Man is so tiny in the Universe that celestial bodies might seem to be too remote to be within the reach of human beings. Yet ingenious astronomers throughout history still perseveringly hacked their way to measure the distances of these celestial bodies purely by their twinkling, obscure lights.
To measure the distance of heavenly objects close to us, we can use a method called "parallax", a simple visual phenomenon that was well understood by ancient Greek more than two thousand years ago and was then used to estimate the Earth's radius.
The Hubble Space Telescope captured the
light variation of o e of the Cepheids inside the spiral galaxy M100 which
is at a distance of 56 million light years away from Earth.
Photo Credit : NASA, HST, W. Freedman (CIW),
R. Kennicutt (U.Arizona), J. Mould (ANU).
In the 16th century, Danish astronomer Tycho Brahe applied the method to prove that comets were further away from the Earth than the Moon. Parallax is a reliable method to gauge the distance of celestial objects a few thousand light-years away. For objects outside that range, we have to find another way.
In 1784, John Gooddricke, a 19-year old British astronomer discovered that Delta Cephei was a variable star with a period of 5.4 days. Two years later, this dumb and deaf genius suddenly passed away. But his discovery offered the mankind a tool to measure stellar distance up to over 100 million light-years! Since Delta Cephei was one of the earliest members of a special kind of variables being discovered, all variables in this family are called Cepheid variables or simply Cepheids. Subsequently astronomers found more and more Cepheids in different corners of the Universe and discovered that there exists a simple relationship between their luminosities and light variation periods. By making use of this relationship, astronomers can turn Cepheids into celestial yardsticks of the Universe, enabling us to easily map the position of galaxies within 100 million light-years. However, the Universe is much bigger than that, the yardstick is still too short in comparison.
In the beginning of the 20th century, American astronomer Edwin Hubble discovered that nearly all galaxies are moving away from us with velocities proportional to their distances from the Earth, inferring that the Universe is expanding. Based on his discovery, astronomers can first find out the receding velocity of a celestial body by the redshift of its spectrum, then using the receding velocity-distance relationship, or the Hubble's law, to calculate the distance. In principle, this method can be applied to celestial object with any distance, no matter how far away. However, the Hubble's law is based on the Big Bang Theory which is still being developed, the accuracy of the distances obtained is questionable.

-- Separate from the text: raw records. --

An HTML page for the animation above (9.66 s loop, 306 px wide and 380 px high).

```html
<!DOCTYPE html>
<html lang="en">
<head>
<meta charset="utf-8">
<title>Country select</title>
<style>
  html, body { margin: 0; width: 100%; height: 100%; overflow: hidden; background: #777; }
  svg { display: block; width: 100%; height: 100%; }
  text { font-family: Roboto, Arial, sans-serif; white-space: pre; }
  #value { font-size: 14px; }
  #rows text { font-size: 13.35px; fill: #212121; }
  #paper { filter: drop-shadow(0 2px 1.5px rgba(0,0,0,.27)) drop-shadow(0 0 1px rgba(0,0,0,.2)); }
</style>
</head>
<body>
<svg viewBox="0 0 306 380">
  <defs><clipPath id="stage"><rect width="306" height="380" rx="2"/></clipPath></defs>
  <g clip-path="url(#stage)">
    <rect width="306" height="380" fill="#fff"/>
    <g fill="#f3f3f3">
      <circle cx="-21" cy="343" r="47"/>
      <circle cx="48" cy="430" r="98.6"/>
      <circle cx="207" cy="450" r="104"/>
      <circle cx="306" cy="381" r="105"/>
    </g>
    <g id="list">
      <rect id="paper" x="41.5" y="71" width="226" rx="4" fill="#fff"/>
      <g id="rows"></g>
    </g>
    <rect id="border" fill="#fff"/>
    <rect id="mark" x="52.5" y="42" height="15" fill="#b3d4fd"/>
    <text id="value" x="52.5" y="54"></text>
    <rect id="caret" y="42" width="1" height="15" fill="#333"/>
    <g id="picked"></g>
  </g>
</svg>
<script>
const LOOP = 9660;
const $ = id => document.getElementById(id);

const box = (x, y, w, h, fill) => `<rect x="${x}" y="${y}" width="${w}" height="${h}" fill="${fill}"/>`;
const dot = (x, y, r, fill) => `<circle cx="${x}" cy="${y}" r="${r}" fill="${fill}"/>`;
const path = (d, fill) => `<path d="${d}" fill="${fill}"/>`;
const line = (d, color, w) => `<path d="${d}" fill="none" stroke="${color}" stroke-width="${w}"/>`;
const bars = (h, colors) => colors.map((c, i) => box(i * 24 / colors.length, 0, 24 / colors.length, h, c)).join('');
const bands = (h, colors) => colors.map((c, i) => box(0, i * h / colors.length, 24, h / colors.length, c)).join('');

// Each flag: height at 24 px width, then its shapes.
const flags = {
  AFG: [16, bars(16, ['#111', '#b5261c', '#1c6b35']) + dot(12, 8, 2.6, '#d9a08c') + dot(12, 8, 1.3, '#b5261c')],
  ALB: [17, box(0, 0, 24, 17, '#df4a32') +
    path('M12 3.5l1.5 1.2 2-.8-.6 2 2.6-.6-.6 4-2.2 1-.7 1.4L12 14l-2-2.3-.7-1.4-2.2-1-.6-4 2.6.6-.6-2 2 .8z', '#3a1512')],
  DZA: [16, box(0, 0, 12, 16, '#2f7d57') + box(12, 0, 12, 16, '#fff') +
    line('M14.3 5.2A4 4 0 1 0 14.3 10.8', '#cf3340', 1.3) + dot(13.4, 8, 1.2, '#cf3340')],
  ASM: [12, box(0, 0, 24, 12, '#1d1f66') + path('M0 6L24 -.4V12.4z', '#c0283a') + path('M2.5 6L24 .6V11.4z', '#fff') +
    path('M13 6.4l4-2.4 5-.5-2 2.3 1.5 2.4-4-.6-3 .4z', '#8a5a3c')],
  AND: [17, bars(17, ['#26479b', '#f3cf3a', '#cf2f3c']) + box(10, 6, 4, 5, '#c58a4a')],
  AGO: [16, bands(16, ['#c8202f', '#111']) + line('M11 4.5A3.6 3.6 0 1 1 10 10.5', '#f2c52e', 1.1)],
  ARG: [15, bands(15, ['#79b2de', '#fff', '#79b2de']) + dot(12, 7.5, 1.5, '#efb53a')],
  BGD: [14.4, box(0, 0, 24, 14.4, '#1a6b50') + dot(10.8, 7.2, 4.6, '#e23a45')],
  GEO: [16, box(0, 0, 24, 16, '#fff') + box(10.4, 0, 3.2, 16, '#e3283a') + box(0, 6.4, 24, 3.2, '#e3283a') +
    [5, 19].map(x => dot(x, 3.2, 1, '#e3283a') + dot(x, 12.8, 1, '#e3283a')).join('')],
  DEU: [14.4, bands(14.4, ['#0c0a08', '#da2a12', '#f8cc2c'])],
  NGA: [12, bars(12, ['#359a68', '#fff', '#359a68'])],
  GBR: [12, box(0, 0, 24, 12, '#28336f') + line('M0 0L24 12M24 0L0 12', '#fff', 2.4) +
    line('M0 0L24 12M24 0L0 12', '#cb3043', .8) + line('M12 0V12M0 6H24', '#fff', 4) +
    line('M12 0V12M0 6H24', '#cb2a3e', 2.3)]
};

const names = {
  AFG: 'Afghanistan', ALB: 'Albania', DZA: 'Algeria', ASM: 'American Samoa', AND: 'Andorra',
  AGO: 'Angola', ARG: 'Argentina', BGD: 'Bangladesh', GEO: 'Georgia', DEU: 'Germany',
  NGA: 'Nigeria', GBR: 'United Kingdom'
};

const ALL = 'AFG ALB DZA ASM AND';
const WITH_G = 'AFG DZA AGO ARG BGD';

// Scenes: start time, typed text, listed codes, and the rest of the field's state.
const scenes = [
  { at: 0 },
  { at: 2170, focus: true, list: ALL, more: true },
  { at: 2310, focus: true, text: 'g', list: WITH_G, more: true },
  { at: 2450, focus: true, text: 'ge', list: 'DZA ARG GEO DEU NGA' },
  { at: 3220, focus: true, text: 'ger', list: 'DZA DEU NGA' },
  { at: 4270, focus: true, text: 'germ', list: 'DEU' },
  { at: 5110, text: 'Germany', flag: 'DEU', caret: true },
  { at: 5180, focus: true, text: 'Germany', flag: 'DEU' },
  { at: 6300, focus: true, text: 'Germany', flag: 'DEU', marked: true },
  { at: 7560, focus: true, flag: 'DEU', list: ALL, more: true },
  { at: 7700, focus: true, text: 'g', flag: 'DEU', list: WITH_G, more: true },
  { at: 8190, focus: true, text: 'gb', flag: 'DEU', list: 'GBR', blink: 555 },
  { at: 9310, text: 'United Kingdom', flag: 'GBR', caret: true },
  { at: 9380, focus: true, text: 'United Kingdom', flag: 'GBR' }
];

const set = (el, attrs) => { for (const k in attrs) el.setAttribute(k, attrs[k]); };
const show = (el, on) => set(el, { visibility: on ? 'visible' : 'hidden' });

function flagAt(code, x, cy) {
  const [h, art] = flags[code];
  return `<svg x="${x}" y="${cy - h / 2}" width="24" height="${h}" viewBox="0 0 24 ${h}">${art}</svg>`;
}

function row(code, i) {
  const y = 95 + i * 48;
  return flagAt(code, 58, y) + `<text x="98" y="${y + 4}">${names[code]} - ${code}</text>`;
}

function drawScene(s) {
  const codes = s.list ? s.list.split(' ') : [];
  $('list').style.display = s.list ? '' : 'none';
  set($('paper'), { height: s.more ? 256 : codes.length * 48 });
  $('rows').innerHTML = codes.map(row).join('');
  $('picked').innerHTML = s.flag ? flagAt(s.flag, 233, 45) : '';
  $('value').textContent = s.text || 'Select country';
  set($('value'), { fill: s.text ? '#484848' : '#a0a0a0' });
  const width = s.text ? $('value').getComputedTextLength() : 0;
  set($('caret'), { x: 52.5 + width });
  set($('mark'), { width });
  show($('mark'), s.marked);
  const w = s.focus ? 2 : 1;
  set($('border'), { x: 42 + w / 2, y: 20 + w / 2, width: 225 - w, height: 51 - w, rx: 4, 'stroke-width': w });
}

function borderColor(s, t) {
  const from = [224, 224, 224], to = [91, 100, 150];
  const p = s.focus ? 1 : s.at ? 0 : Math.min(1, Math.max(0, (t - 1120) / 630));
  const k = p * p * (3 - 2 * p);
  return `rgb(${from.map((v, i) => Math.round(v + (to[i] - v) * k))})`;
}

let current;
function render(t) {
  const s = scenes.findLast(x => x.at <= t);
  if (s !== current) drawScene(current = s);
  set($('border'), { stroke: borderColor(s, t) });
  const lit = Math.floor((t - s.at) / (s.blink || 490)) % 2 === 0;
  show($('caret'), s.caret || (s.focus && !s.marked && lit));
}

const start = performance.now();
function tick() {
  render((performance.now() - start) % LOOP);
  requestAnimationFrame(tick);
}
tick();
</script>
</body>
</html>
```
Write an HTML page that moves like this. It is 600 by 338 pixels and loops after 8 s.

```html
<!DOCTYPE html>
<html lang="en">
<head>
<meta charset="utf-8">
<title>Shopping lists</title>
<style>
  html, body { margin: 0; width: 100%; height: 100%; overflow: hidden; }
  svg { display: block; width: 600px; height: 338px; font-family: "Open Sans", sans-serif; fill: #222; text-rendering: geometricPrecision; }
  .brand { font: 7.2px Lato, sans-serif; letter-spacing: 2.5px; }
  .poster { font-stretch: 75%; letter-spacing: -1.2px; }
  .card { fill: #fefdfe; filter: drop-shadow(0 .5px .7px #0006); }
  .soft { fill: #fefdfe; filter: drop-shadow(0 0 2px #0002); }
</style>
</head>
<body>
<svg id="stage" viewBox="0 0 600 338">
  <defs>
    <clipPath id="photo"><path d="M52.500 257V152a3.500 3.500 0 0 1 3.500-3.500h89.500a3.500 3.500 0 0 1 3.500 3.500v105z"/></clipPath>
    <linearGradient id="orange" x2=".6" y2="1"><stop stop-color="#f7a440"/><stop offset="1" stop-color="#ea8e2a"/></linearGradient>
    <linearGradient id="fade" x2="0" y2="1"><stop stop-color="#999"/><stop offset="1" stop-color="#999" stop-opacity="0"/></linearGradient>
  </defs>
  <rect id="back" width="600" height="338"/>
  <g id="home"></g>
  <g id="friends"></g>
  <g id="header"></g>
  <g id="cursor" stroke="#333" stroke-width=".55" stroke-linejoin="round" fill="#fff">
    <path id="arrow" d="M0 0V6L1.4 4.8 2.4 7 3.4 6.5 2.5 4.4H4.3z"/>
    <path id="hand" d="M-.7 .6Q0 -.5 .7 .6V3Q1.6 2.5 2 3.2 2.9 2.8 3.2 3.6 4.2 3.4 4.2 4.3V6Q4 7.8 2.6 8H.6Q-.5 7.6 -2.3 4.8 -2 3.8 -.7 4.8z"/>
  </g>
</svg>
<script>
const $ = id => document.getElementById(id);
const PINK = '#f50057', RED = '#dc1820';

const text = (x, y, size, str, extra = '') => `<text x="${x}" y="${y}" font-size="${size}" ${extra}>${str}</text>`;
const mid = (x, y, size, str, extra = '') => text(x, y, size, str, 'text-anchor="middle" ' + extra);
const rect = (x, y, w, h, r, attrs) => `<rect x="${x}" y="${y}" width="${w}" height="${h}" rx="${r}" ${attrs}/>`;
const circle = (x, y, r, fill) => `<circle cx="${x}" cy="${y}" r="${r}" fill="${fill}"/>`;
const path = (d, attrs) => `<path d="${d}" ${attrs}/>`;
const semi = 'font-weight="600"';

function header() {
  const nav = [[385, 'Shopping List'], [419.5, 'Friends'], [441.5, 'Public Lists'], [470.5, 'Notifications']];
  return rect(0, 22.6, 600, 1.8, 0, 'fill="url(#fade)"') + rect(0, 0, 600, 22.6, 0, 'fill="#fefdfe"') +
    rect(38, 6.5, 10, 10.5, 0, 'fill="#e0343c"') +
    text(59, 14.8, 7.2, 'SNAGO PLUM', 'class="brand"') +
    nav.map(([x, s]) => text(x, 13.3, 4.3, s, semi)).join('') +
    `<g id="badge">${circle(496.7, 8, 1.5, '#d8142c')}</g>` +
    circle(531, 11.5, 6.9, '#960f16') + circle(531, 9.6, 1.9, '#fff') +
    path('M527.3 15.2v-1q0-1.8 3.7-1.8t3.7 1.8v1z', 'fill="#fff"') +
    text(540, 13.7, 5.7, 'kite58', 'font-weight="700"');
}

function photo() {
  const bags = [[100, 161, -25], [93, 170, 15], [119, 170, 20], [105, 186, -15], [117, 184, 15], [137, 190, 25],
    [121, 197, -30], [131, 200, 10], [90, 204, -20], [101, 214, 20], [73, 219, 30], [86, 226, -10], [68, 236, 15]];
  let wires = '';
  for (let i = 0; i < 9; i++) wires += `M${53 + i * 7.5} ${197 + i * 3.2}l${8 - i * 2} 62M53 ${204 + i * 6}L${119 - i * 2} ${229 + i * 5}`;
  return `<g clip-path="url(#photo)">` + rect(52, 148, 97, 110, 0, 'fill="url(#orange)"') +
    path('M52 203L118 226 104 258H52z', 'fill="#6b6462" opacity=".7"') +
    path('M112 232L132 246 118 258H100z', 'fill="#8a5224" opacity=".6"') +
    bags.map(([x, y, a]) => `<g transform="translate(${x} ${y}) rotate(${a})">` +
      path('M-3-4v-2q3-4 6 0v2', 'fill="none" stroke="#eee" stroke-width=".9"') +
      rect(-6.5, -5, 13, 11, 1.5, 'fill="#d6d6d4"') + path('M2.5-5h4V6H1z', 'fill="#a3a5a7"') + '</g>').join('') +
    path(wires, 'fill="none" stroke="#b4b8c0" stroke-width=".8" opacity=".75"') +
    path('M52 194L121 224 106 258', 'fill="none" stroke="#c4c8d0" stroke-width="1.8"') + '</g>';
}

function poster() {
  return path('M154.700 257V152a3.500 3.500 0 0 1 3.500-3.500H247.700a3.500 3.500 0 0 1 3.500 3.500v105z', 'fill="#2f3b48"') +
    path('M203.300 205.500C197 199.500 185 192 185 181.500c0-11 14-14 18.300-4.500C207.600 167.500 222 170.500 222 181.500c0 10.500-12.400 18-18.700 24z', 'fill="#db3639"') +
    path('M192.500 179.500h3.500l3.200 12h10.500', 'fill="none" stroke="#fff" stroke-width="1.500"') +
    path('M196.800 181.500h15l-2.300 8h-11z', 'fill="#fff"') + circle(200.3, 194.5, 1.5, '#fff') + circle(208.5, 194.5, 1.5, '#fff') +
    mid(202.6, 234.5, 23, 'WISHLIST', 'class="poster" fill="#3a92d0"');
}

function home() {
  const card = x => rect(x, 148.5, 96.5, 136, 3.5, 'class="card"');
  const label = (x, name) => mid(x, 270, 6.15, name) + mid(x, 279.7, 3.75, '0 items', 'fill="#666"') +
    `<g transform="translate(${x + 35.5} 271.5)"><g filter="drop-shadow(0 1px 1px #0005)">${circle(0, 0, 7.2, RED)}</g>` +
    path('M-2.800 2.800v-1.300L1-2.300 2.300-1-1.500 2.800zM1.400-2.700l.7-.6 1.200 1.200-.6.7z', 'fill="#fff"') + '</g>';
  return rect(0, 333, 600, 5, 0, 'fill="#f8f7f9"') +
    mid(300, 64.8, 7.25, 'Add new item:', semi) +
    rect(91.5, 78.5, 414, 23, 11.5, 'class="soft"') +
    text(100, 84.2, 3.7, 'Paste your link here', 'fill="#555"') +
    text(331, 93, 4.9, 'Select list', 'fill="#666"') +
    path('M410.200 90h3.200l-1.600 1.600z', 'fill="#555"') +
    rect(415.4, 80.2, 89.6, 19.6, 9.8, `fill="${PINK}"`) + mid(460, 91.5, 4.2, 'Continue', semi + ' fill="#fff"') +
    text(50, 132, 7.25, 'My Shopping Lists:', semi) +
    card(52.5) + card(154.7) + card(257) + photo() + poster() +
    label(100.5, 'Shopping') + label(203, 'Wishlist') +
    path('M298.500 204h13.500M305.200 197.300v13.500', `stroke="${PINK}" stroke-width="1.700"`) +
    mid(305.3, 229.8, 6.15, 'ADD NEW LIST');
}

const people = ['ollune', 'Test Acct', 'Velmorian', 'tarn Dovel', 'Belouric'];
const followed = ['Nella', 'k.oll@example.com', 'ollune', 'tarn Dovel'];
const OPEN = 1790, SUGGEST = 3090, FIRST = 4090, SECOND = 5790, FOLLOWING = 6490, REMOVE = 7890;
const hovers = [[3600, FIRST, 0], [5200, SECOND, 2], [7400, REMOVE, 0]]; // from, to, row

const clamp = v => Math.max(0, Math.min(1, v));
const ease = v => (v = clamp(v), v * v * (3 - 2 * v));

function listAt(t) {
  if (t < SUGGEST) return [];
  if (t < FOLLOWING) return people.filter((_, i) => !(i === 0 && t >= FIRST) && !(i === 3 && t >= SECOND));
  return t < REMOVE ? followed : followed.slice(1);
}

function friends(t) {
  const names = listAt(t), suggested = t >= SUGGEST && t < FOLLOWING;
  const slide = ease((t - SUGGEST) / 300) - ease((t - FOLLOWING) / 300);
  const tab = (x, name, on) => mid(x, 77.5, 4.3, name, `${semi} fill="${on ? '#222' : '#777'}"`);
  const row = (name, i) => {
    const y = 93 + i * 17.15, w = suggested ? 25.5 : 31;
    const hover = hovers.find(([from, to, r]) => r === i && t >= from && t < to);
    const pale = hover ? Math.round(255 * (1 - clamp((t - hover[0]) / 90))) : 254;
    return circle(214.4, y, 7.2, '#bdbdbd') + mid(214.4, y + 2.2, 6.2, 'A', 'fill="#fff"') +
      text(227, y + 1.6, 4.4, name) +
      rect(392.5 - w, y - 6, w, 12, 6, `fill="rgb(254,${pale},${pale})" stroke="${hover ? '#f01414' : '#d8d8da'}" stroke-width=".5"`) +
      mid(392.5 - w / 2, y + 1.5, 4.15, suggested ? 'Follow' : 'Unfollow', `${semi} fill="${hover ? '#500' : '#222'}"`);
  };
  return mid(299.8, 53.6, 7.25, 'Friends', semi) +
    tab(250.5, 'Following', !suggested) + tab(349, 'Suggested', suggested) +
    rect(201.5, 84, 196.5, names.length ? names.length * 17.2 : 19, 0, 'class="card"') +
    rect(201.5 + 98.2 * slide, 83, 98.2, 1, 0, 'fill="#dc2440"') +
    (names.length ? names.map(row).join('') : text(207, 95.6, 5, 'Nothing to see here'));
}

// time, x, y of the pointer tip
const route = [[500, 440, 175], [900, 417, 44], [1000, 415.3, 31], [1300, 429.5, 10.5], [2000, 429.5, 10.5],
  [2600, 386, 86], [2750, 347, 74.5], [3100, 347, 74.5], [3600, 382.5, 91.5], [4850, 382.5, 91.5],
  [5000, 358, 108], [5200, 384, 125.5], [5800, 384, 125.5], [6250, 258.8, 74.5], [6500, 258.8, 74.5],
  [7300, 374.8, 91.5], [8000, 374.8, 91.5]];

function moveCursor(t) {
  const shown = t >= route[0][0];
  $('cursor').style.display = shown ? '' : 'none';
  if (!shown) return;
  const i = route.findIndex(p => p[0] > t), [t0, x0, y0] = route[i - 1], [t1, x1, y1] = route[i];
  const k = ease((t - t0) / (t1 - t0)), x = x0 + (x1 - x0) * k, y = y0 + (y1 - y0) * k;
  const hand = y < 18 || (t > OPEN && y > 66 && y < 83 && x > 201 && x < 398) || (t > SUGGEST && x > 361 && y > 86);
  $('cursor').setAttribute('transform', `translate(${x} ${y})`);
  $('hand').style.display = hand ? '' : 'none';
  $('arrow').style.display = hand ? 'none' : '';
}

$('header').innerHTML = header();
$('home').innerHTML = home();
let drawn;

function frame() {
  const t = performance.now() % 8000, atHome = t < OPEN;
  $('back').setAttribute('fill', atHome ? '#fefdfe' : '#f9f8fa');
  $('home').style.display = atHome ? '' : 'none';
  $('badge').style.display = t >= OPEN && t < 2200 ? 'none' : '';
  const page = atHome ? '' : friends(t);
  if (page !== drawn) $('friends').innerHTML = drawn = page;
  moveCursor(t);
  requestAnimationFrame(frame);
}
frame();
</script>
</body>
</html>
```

In recent year, astronomers found a new celestial yardstick, which allows us to measure more precisely the distances of celestial bodies billions of light-years away. When studying Type Ia supernovae, astronomers found that not only they have similar light curve, they also have the same peak luminosity. As supernova is the explosive death of a star in an event so violent that for a brief period that a single star shines as brightly as a whole galaxy of more than 100 billion ordinary stars, it can be easily seen even it is a few billion light-years away. Astronomers painstakingly scan galaxies in the Universe for Type Ia supernovae. If such supernovae are luckily found, the peak luminosities can be measured and hence the distances of the host galaxies from the Earth can be determined. It was through this method that a group of American astronomers worked out in 1998 the distance of some extremely remote galaxies. If we compare the distanced of these galaxies deduced from Type Ia supernovae with those from Hubble's law, it will provide extremely valuable information for astronomers to verify the Big Bang Theory.